[MATERIAL FOR THIS TASK Boundary: Start]
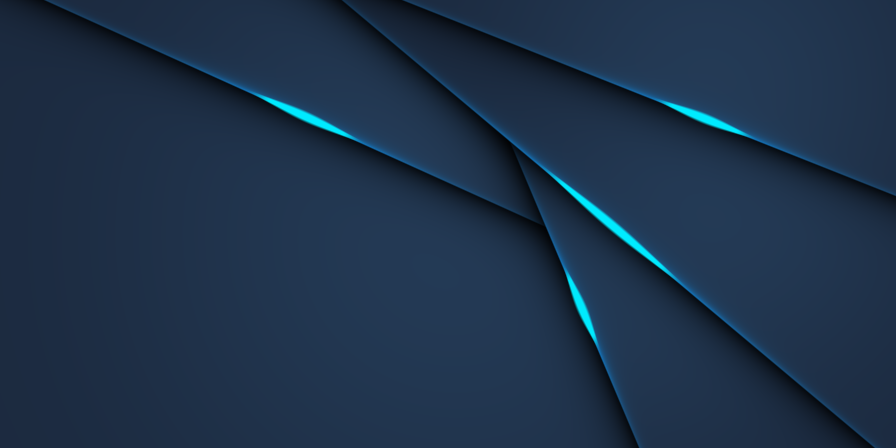
A Shadertoy shader for this background:

```glsl
// Overlapping dark blue panels with soft shadows and glowing cyan edges.

// Panel fill: a soft radial gradient around a lighter centre.
vec3 panelFill(vec2 p, vec2 center, float radius) {
    float t = smoothstep(0.0, 1.0, length(p - center) / radius);
    return mix(vec3(0.140, 0.228, 0.335), vec3(0.108, 0.166, 0.250), t);
}

// Lays a panel over the colour below, on the upper right side of line a-b.
// The glow is centred at distance glowAt along the line.
vec3 addPanel(vec3 below, vec2 p, vec2 a, vec2 b, float glowAt, float glowLength,
              vec2 lightCenter, float lightRadius) {
    vec2 along = normalize(b - a);
    vec2 normal = vec2(-along.y, along.x);
    float depth = dot(p - a, normal);
    float s = dot(p - a, along) - glowAt;
    float pixel = 1.0 / iResolution.y;

    // Shadow cast on everything beneath
    float outside = max(-depth, 0.0);
    below *= 1.0 - 0.85 * exp(-outside / 0.034);

    // Fill with a thin blue rim and a wider halo near the glow
    float inside = max(depth, 0.0);
    float bell = exp(-pow(s / (glowLength * 1.7), 2.0));
    vec3 fill = panelFill(p, lightCenter, lightRadius);
    float rim = (0.35 + 0.6 * bell) * exp(-inside / 0.006);
    float halo = 0.4 * bell * exp(-inside / 0.018);
    fill = mix(fill, vec3(0.07, 0.48, 0.78), clamp(rim + halo, 0.0, 1.0));
    vec3 color = mix(below, fill, smoothstep(-pixel, pixel, depth));

    // Bright core tapering to both ends
    float taper = exp(-pow(s / (glowLength * 0.65), 2.0));
    float halfWidth = 0.0115 * taper;
    float core = 1.0 - smoothstep(halfWidth * 0.5, halfWidth + pixel, abs(depth - 0.003));
    return mix(color, vec3(0.0, 0.92, 1.0), core * smoothstep(0.08, 0.45, taper));
}

void mainImage(out vec4 fragColor, in vec2 fragCoord) {
    // Height spans 0 to 1, width 0 to 2
    vec2 p = fragCoord / iResolution.xy * vec2(2.0, 1.0);

    vec3 color = panelFill(p, vec2(1.02, 0.48), 1.15);

    // Panels from back to front
    color = addPanel(color, p, vec2(0.099, 1.0), vec2(1.211, 0.497),
                     0.640, 0.15, vec2(0.95, 0.68), 0.90);
    color = addPanel(color, p, vec2(1.138, 0.685), vec2(1.427, 0.0),
                     0.405, 0.11, vec2(1.40, 0.45), 0.80);
    color = addPanel(color, p, vec2(0.763, 1.0), vec2(1.953, 0.0),
                     0.785, 0.23, vec2(1.60, 0.55), 0.75);
    color = addPanel(color, p, vec2(0.898, 1.0), vec2(2.0, 0.5625),
                     0.725, 0.13, vec2(1.58, 0.80), 0.75);

    fragColor = vec4(color, 1.0);
}
```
[MATERIAL FOR THIS TASK Boundary: End]
● **DIRECTIONS FOR THIS TASK**: If a line above includes the string "soft", pick it out.

● **ANSWER**:
// Overlapping dark blue panels with soft shadows and glowing cyan edges.
// Panel fill: a soft radial gradient around a lighter centre.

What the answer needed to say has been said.